She doesn’t trust me to keep up a good front for the length of time I’d spend in Dallas. She is being protective of me. She is dazzled by my niece, her granddaughter. “She just does everything for me,” Mother says. “We don’t want to lose her.” I agree, and we end the conversation with sweet “I love you”s and a few tears on my part.
The next night I can tell she is anxious again. “The war news isn’t good,” she says as soon as I pick up the phone.
“The war news?” I say, unsure for a minute if she’s talking about the terrorist attacks or has reverted to World War II. It sounds like she’s been listening to a Fireside Chat.
“Well,” I reply, “at least we might be able to hear good music again.”
Mother has become the vocalist for the facility. From what I gather, a pianist comes in and plays piano, and Mother sits on the stage with him and leads the singing. She has not forgotten one word of any World War II song, and her years with the Sunshine Singers in Alabama have sharpened her memories of songs like “Stardust.” She sang with that group at places like the one she is in now. My sister, my mother, and I used to do Andrew Sisters arrangements of songs like “Don’t Sit Under the Apple Tree.” We sounded just like the records we heard on the radio.

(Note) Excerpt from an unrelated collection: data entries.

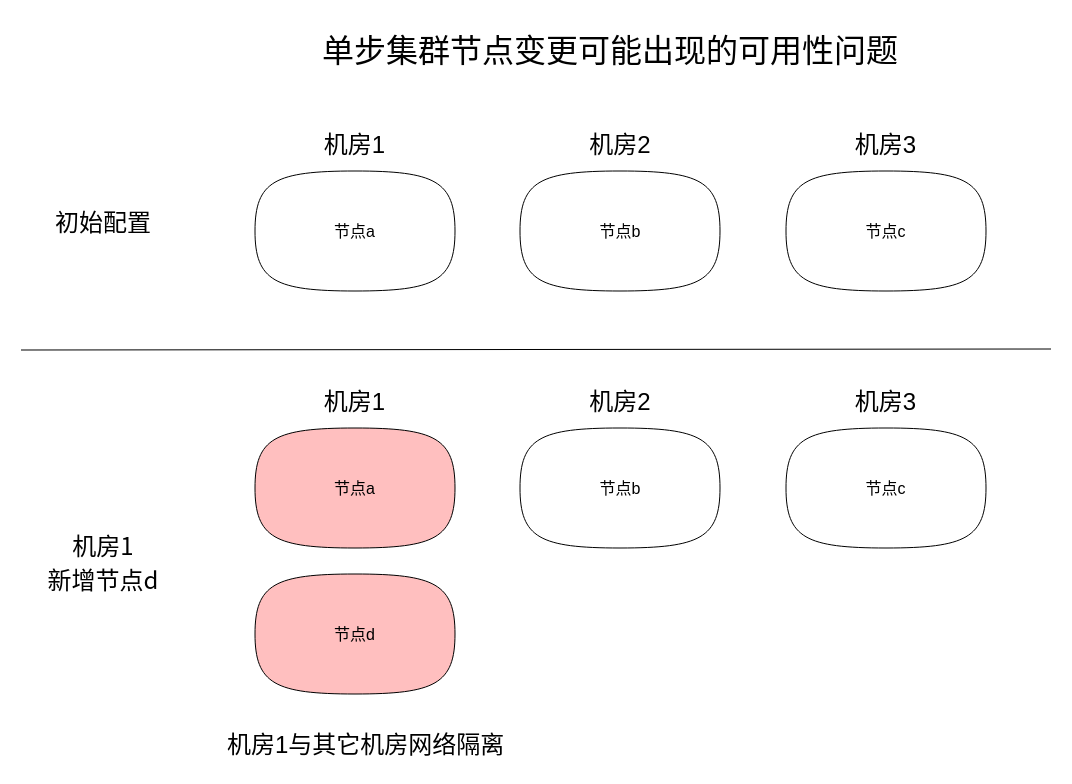
<!DOCTYPE html>
<html lang="zh-CN">
<head>
<meta charset="utf-8">
<title>单步集群节点变更可能出现的可用性问题</title>
<style>
:root {
  --ink: #000;
  --paper: #fff;
  --isolated: #ffbfbf;
  --mixed: "Liberation Sans", "Noto Sans CJK SC", sans-serif;
  --han: "Noto Sans CJK SC", sans-serif;
}
* { box-sizing: border-box; margin: 0; padding: 0; }
body { width: 1072px; height: 784px; overflow: hidden; background: var(--paper); }
.diagram {
  display: grid;
  grid-template-rows: 128px 221px 2px 34px 310px 89px;
  width: 1072px;
  height: 784px;
  overflow: hidden;
  color: var(--ink);
  font: 24px/34px var(--mixed);
  white-space: nowrap;
}
h1 {
  padding: 27px 0 0 148px;
  width: 1072px;
  font-size: 32px;
  line-height: 48px;
  font-weight: 400;
  text-align: center;
}
.stage {
  display: grid;
  grid-template-columns: 206px 200px 200px 200px;
  column-gap: 65.5px;
  align-items: start;
}
.stage-name {
  margin-right: 0;
  font-family: var(--han);
  font-size: 24px;
  font-weight: 400;
  text-align: center;
}
.stage.initial .stage-name { padding-top: 76px; }
.stage.expanded .stage-name { padding-top: 143px; }
.room { position: relative; left: -17px; }
.room h3 { height: 43px; font-size: 24px; font-weight: 400; text-align: center; }
.node {
  display: grid;
  place-items: center;
  width: 200px;
  height: 120px;
  font-size: 16px;
  line-height: 24px;
}
.node + .node { margin-top: 26px; }
.node > * { grid-area: 1 / 1; }
.node span { position: relative; top: 1px; }
.outline { width: 200px; height: 120px; overflow: visible; fill: var(--paper); stroke: var(--ink); stroke-width: 1; }
.isolated .outline { fill: var(--isolated); }
.divider { width: 1072px; height: 2px; overflow: visible; stroke: var(--ink); stroke-width: 1; }
.stage.expanded { grid-row: 4 / 6; padding-top: 34px; }
.caption { grid-row: 6; padding: 33px 0 0 227px; }
</style>
</head>
<body>
<main class="diagram">
  <svg width="0" height="0" style="position:absolute" aria-hidden="true">
    <defs>
      <path id="node-shape" d="M0 60C0 10 20 0 100 0S200 10 200 60S180 120 100 120S0 110 0 60Z"/>
    </defs>
  </svg>

  <h1>单步集群节点变更可能出现的可用性问题</h1>

  <section class="stage initial">
    <h2 class="stage-name">初始配置</h2>
    <div class="room">
      <h3>机房1</h3>
      <div class="node"><svg class="outline" aria-hidden="true"><use href="#node-shape"/></svg><span>节点a</span></div>
    </div>
    <div class="room">
      <h3>机房2</h3>
      <div class="node"><svg class="outline" aria-hidden="true"><use href="#node-shape"/></svg><span>节点b</span></div>
    </div>
    <div class="room">
      <h3>机房3</h3>
      <div class="node"><svg class="outline" aria-hidden="true"><use href="#node-shape"/></svg><span>节点c</span></div>
    </div>
  </section>

  <svg class="divider" aria-hidden="true"><line x1="21" y1="1" x2="1051" y2="0"/></svg>

  <section class="stage expanded">
    <h2 class="stage-name">机房1<br>新增节点d</h2>
    <div class="room">
      <h3>机房1</h3>
      <div class="node isolated"><svg class="outline" aria-hidden="true"><use href="#node-shape"/></svg><span>节点a</span></div>
      <div class="node isolated"><svg class="outline" aria-hidden="true"><use href="#node-shape"/></svg><span>节点d</span></div>
    </div>
    <div class="room">
      <h3>机房2</h3>
      <div class="node"><svg class="outline" aria-hidden="true"><use href="#node-shape"/></svg><span>节点b</span></div>
    </div>
    <div class="room">
      <h3>机房3</h3>
      <div class="node"><svg class="outline" aria-hidden="true"><use href="#node-shape"/></svg><span>节点c</span></div>
    </div>
  </section>

  <p class="caption">机房1与其它机房网络隔离</p>
</main>
</body>
</html>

Sometimes now I sing her a song, or I start one of the old ones, like “(Up a) Lazy River,” and she chimes in, her voice strong, her harmony true.
My mother married my father at the age of 16, just before he left to join the Army, and I was born a year later. With no husband to help her, she moved in with my father’s family. Lots of couples were marrying young in those days; the war had accelerated love affairs. Still, when I think of her being married at 16 and a mother at 17 I can only marvel at her courage. She didn’t finish high school until I was gone from home. She returned to get her GED, and even started a year or two of university, studying family psychology. For a while we were under her microscope. When we matched the course material she pounced on us; when we didn’t, she tried, like all newcomers to psychology, to make us conform.

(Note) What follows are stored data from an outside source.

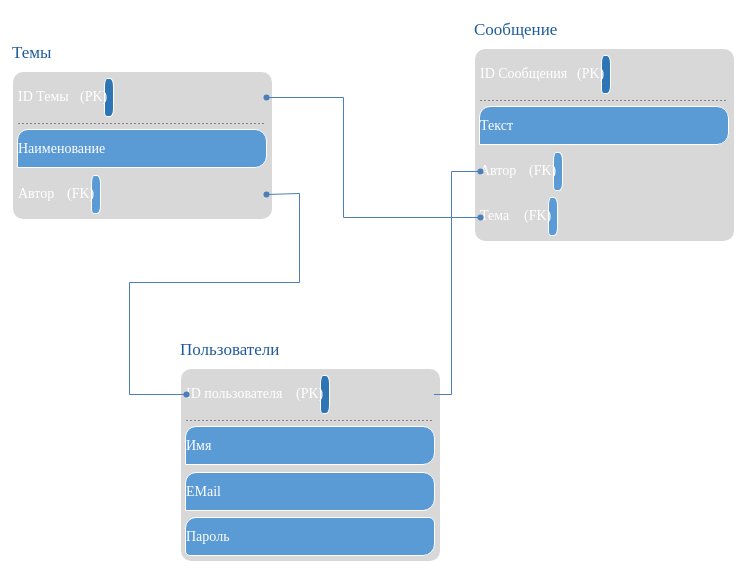
<!DOCTYPE html>
<html lang="ru">
<head>
<meta charset="utf-8">
<title>Схема базы данных</title>
<style>
:root {
  --paper: #ffffff;
  --panel: #d8d8d8;
  --field: #5b9bd5;
  --key: #2e75b6;
  --line: #4a7fb8;
  --title: #1f5c99;
  --rule: #8a7f86;
}
* { box-sizing: border-box; margin: 0; }
body { width: 747px; height: 575px; overflow: hidden; background: var(--paper); }
.diagram {
  position: relative;
  width: 747px;
  height: 575px;
  overflow: hidden;
  font: 14px/38px "Liberation Serif", "Noto Serif", serif;
  color: var(--paper);
}
.entity { position: absolute; width: 259px; }
.topics { left: 13px; top: 42px; }
.messages { left: 475px; top: 19px; }
.users { left: 181px; top: 339px; }
.entity h2 {
  height: 30px;
  margin-left: -1px;
  font-size: 17px;
  font-weight: 400;
  line-height: 21px;
  color: var(--title);
}
.panel {
  padding: 6px 6px 6px 5px;
  border-radius: 10px;
  background: var(--panel);
}
.primary {
  height: 46px;
  margin-bottom: 5px;
  background: repeating-linear-gradient(90deg, var(--rule) 0 2px, transparent 2px 4px) bottom / 100% 1px no-repeat;
}
.fields { display: flex; flex-direction: column; gap: 7.5px; }
.row { height: 38px; white-space: nowrap; }
.bar, .tab {
  border: 1px solid var(--paper);
  background: var(--field);
}
.bar {
  margin: 0 -1px;
  height: 39px;
  margin-bottom: -1px;
  line-height: 38px;
  border-radius: 11px 12px 12px 0;
}
.bar.last { border-radius: 11px 6px 12px 5px; }
.keyed { display: grid; grid-template-columns: var(--name) 24px 10px; }
.kind { position: relative; z-index: 1; }
.tab { height: 39px; border-radius: 3px 4px 4px 3px / 9px 8px 8px 5px; }
.primary .tab { background: var(--key); }
.links { position: absolute; inset: 0; }
</style>
</head>
<body>
<main class="diagram">
  <section class="entity topics">
    <h2>Темы</h2>
    <div class="panel">
      <div class="primary">
        <div class="row keyed" style="--name: 62px"><span>ID Темы</span><span class="kind">(PK)</span><i class="tab"></i></div>
      </div>
      <div class="fields">
        <div class="row bar">Наименование</div>
        <div class="row keyed" style="--name: 49px"><span>Автор</span><span class="kind">(FK)</span><i class="tab"></i></div>
      </div>
    </div>
  </section>

  <section class="entity messages">
    <h2>Сообщение</h2>
    <div class="panel">
      <div class="primary">
        <div class="row keyed" style="--name: 97px"><span>ID Сообщения</span><span class="kind">(PK)</span><i class="tab"></i></div>
      </div>
      <div class="fields">
        <div class="row bar">Текст</div>
        <div class="row keyed" style="--name: 49px"><span>Автор</span><span class="kind">(FK)</span><i class="tab"></i></div>
        <div class="row keyed" style="--name: 44px"><span>Тема</span><span class="kind">(FK)</span><i class="tab"></i></div>
      </div>
    </div>
  </section>

  <section class="entity users">
    <h2>Пользователи</h2>
    <div class="panel">
      <div class="primary">
        <div class="row keyed" style="--name: 110px"><span>ID пользователя</span><span class="kind">(PK)</span><i class="tab"></i></div>
      </div>
      <div class="fields">
        <div class="row bar">Имя</div>
        <div class="row bar">EMail</div>
        <div class="row bar last">Пароль</div>
      </div>
    </div>
  </section>

  <svg class="links" width="747" height="575" viewBox="0 0 747 575" aria-hidden="true">
    <g fill="none" stroke="var(--line)">
      <path d="M266 97.5H343.5V217.5H480"/>
      <path d="M266 194.5L299.5 193.5V282.5H129.5V394.5H186"/>
      <path d="M434 394.5H451.5V171.5H480"/>
    </g>
    <g fill="var(--line)">
      <circle cx="266.5" cy="97.5" r="3"/>
      <circle cx="266.5" cy="194.5" r="3"/>
      <circle cx="186.5" cy="394.5" r="3"/>
      <circle cx="480.5" cy="171.5" r="3"/>
      <circle cx="480.5" cy="217.5" r="3"/>
    </g>
  </svg>
</main>
</body>
</html>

During this period she took a job driving developmentally disabled adults to school in northern Mississippi. Everyday she would start on her route with several Elvis Presley tapes. She believed the music gave her riders something to focus on.
“Oh, it was awful bad,” she said one time about her work. Country people kept the disabled adults in closets or attics, and no one believed that going to the special school the state had set up in Tupelo could possibly be any help. Their lives, before Mother’s taxi service and the school, were isolated and pitiful. Many could not support themselves; they had no autonomy, no independent lives, no lives at all, really. Country people were scared of any “mental” condition. I heard of one man who had been housed with the dogs. This was probably not the worst.
It was a learning experience for Mother. She had to overcome her own fear, but the driving drew on her strong point—she had been driving since she was 13, and knew she was good at it. She let her riders pick out the tapes they wanted to hear. She did it for years until my father’s job moved them to an even smaller rural community. But no songs will bring back her car now.
My phone rings. “I’m just reporting in,” she says. “Just wanted everybody to know I’m all right, and I’m still going for a hundred.”
“That’s good,” I say and give the phone a big smile. “What’s the plan?”
“Well,” she says, “I guess I’ll stay here in Dallas, Texas, for awhile. Texas is a big place. I don’t think I’ll get another car.” This is one of the lies we participate in: that she is still in charge, still calls the shots.
“Well, I’m sorry to hear that. You were always a good driver.”
“I was a good driver,” she says. “They say that wreck was my fault, but I don’t believe it. I was with Jean Bates, and I bet she’d stand up for me.”
“Well, that was a year ago. Maybe it’s time you give up on driving. Dallas would be an awful place to drive, I think.”
She says maybe I’m right, but I can hear in her voice that she is not resigned. She would get back behind the wheel in a minute if she could.